The OFT gave the top 50 firms three months to clean up or risk losing their licenses to practice lending. The problems go beyond the lending and interest rates, but also to the competition between companies and the atmosphere of desperation that these customs breed. The investigation found that there were multiple problems that included the failure to:
- Evaluate if borrowers could actually afford the loans
- Explain the process of repayment
- Provide adequate forbearance for those unable to make immediate repayment
- Practice fair debt collection practices.
The practice of lenders relying on borrowers being unable to pay back the original loan, thus forcing the borrower to take out another loan to pay off the original loan, is a widespread breach of laws and regulations. These habits are causing misery and hardships for these distressed borrowers.
The OFT proposed new restrictions and regulations that will bring about resounding changes in the industry but they also want the companies to derive a new code of practices that will demonstrate change. Proposed areas for change include advertising, interest rates, lending decisions and forbearance allowances. The new Financial Conduct Authority (FCA) will also be empowered with the ability to hunt down fraudulent and rogue lenders.

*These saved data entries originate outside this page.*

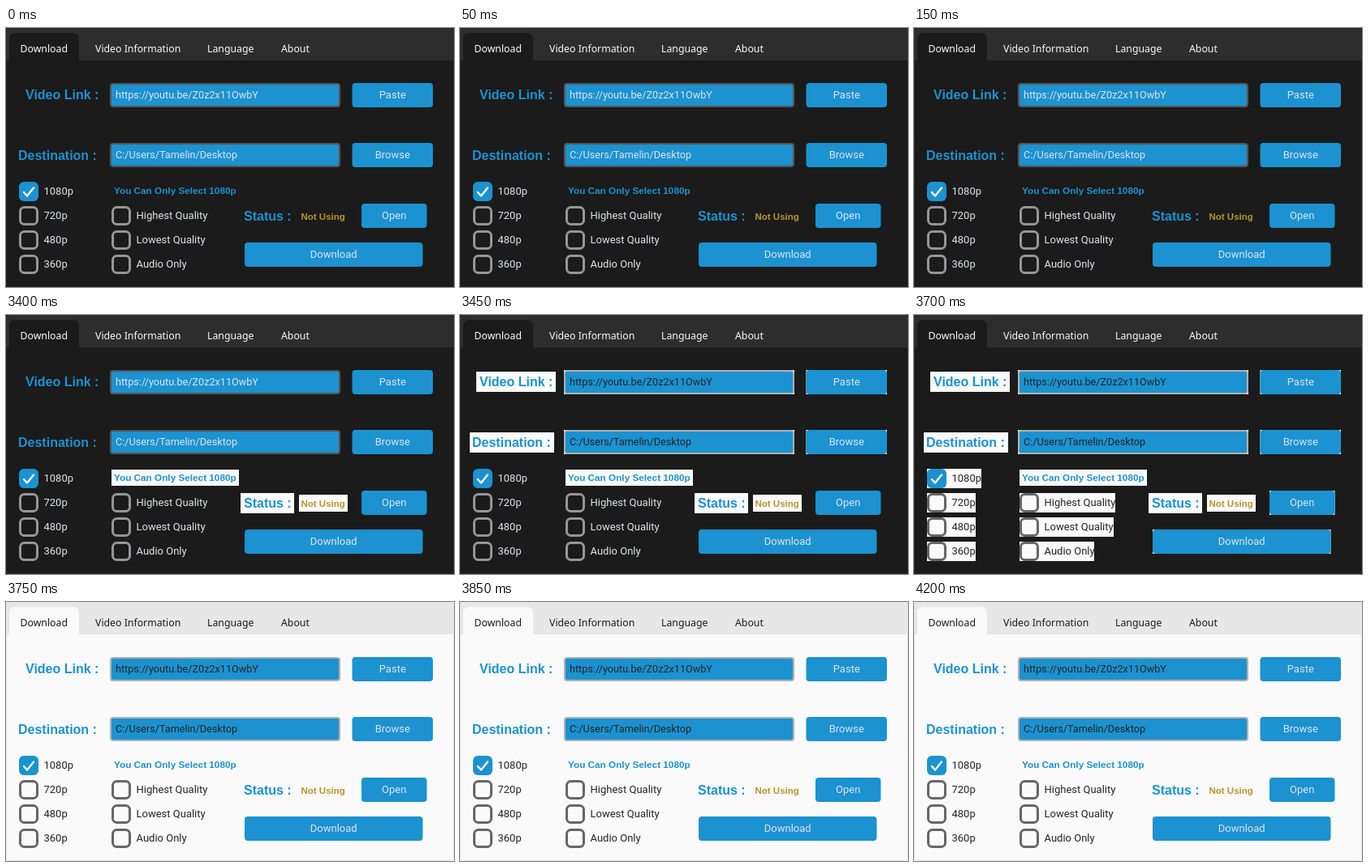
Recreate the animation shown at these times as an HTML page. Size 552 by 320 pixels, loop 6.3 s.

```html
<!DOCTYPE html>
<html lang="en">
<head>
<meta charset="utf-8">
<title>Downloader theme switch</title>
<style>
  html, body { margin: 0; width: 100%; height: 100%; overflow: hidden; background: #1b1b1b; }
  svg { display: block; width: 552px; height: 320px; }
  text { white-space: pre; }
  .tab { font: 12.3px "Noto Sans", "Open Sans", sans-serif; }
  .ui { font: 13px Roboto, sans-serif; }
  .entry { font: 12.65px Roboto, sans-serif; }
  .title { font: bold 16px "Liberation Sans", Arial, sans-serif; }
  .note { font: bold 11.75px "Liberation Sans", Arial, sans-serif; }
  .state { font: bold 11.5px "Liberation Sans", Arial, sans-serif; }

  /* Each part of the light theme appears at its own moment and stays until the loop restarts. */
  #light g { visibility: hidden; animation: 6300ms step-end infinite; }
  #light .status  { animation-name: at3400; }
  #light .inputs  { animation-name: at3450; }
  #light .actions { animation-name: at3500; }
  #light .high    { animation-name: at3550; }
  #light .low     { animation-name: at3600; }
  #light .extra   { animation-name: at3650; }
  #light .page    { animation-name: at3750; }
  @keyframes at3400 { 0% { visibility: hidden } 53.95%, 100% { visibility: visible } }
  @keyframes at3450 { 0% { visibility: hidden } 54.75%, 100% { visibility: visible } }
  @keyframes at3500 { 0% { visibility: hidden } 55.54%, 100% { visibility: visible } }
  @keyframes at3550 { 0% { visibility: hidden } 56.33%, 100% { visibility: visible } }
  @keyframes at3600 { 0% { visibility: hidden } 57.13%, 100% { visibility: visible } }
  @keyframes at3650 { 0% { visibility: hidden } 57.92%, 100% { visibility: visible } }
  @keyframes at3750 { 0% { visibility: hidden } 59.51%, 100% { visibility: visible } }
</style>
</head>
<body>
<svg viewBox="0 0 552 320">
  <g id="dark"></g>
  <g id="light"></g>
</svg>
<script>
const BLUE = '#1c92d0', GOLD = '#b7952c';
const themes = {
  dark:  { bg: '#1b1b1b', bar: '#2d2d2d', line: '#262626', tab: '#fafafa', ink: '#dfe3e8', edge: '#565656', box: '#969696' },
  light: { bg: '#fafafa', bar: '#e7e7e7', line: '#e5e5e5', tab: '#1c1c1c', ink: '#252525', edge: '#b0b0b0', box: '#666666' }
};

const rect = (x, y, w, h, fill, r = 0, extra = '') =>
  `<rect x="${x}" y="${y}" width="${w}" height="${h}" rx="${r}" fill="${fill}" ${extra}/>`;
const text = (x, y, str, style, fill, anchor = 'start') =>
  `<text x="${x}" y="${y}" class="${style}" fill="${fill}" text-anchor="${anchor}">${str}</text>`;
const group = (name, ...parts) => `<g class="${name}">${parts.join('')}</g>`;

function drawTheme(c) {
  const label = (x, y, w, h, textX, baseline, str, style, fill = BLUE) =>
    rect(x, y, w, h, c.bg) + text(textX, baseline, str, style, fill);

  const button = (x, y, w, str) =>
    rect(x, y, w, 30, c.bg) + rect(x, y, w, 30, BLUE, 4) +
    text(x + w / 2, y + 19, str, 'ui', '#dce4ee', 'middle');

  const entry = (y, str) =>
    rect(128, y, 284, 30, c.bg) +
    rect(129, y + 1, 282, 28, BLUE, 3, `stroke="${c.edge}" stroke-width="2"`) +
    text(135, y + 19, str, 'entry', c.ink);

  const checkbox = (x, y, w, str, checked) =>
    rect(x, y, w, 24, c.bg) +
    (checked
      ? rect(x, y, 24, 24, BLUE, 6) +
        `<path d="M${x + 6} ${y + 13}l4 4.5 8-10" fill="none" stroke="#f0f4f8" stroke-width="2.5" stroke-linecap="round" stroke-linejoin="round"/>`
      : rect(x + 1.5, y + 1.5, 21, 21, c.bg, 5, `stroke="${c.box}" stroke-width="3"`)) +
    text(x + 30.5, y + 16, str, 'ui', c.ink);

  const tabs = [[17.5, 'Download'], [110, 'Video Information'], [248, 'Language'], [339, 'About']];

  return [
    group('page',
      rect(0, 0, 552, 320, c.bar),
      rect(0, 40, 552, 280, c.bg),
      `<path d="M.5 40V315.5q0 4 4 4H547.5q4 0 4-4V40" fill="none" stroke="${c.line}"/>`,
      `<path d="M4 41V14q0-8 8-8H82q8 0 8 8V41z" fill="${c.bg}"/>`,
      ...tabs.map(([x, str]) => text(x, 30, str, 'tab', c.tab))),
    group('status',
      label(130, 191, 157, 20, 133, 205, 'You Can Only Select 1080p', 'note'),
      label(289, 220, 66, 25, 293, 238, 'Status :', 'title'),
      label(361, 222, 60, 21, 363.5, 237, 'Not Using', 'state', GOLD)),
    group('inputs',
      label(20, 70, 98, 25, 24, 88, 'Video Link :', 'title'),
      label(12, 145, 104, 25, 15, 163, 'Destination :', 'title'),
      entry(68, 'https://youtu.be/Z0z2x11OwbY'),
      entry(142, 'C:/Users/Tamelin/Desktop'),
      button(426.5, 68, 99.5, 'Paste'),
      button(426.5, 142, 99.5, 'Browse')),
    group('actions',
      button(438, 217, 80.5, 'Open'),
      button(294, 265, 219.5, 'Download')),
    group('high', checkbox(16, 190, 67, '1080p', true), checkbox(16, 220, 60, '720p')),
    group('low', checkbox(16, 250, 60, '480p'), checkbox(16, 280, 60, '360p')),
    group('extra',
      checkbox(130, 220, 118, 'Highest Quality'),
      checkbox(130, 250, 116, 'Lowest Quality'),
      checkbox(130, 280, 92, 'Audio Only'))
  ].join('');
}

for (const name in themes)
  document.getElementById(name).innerHTML = drawTheme(themes[name]);
</script>
</body>
</html>
```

If the OFT and FCA can implement effective changes then there should be a trickledown effect throughout the industry. Bristol University recently reported that what was once thoughts of as high (interest rates as high as 300 percent) have been recorded at as much as 1700 percent. There are loan sharks that only dream of a return of investment that high and that is a criminal enterprise. A cap on the interest rates is the first place regulation needs to start. Consumers need to also be clued up about the hazards and at least compare the loans available before they commit – see here.
According to the head of the Consumer Finance Association (CFA) the owners and operators of payday loan companies recognize there is a problem and have already implemented self-regulating changes. These include checking credit-worthiness of borrowers and limiting the number of time a loan can be rolled over or extended. Some companies are also instituting forbearance practices and providing information for debt services to borrowers.
The government believes these changes are not enough, the owners argue that the consumer needs to accept some responsibility; but who is right? Shouldn’t there be an ethical standard in the world of lending and payday loans? Are these companies creating more problems than they are fixing? What does this mean for other countries with high payday loan usages?
Regulation and change is needed in the payday loan industry but do not expect it to come easy. The business owners do not want to see sweeping change and if change comes it will not retroactively fix the lives that payday loans have destroyed.
Whilst often thought of as intrinsically bad, quick same day loans are sometimes the only solution available to people in debt. As long as they are paid back quickly, they don’t have to be a huge burden and can help to get you through tough times. With a bit of organization on the customer’s part and heavy regulation of the loan company, it may be possible for these services to continue on into the future, holding a useful place in society. One though, that should be respected.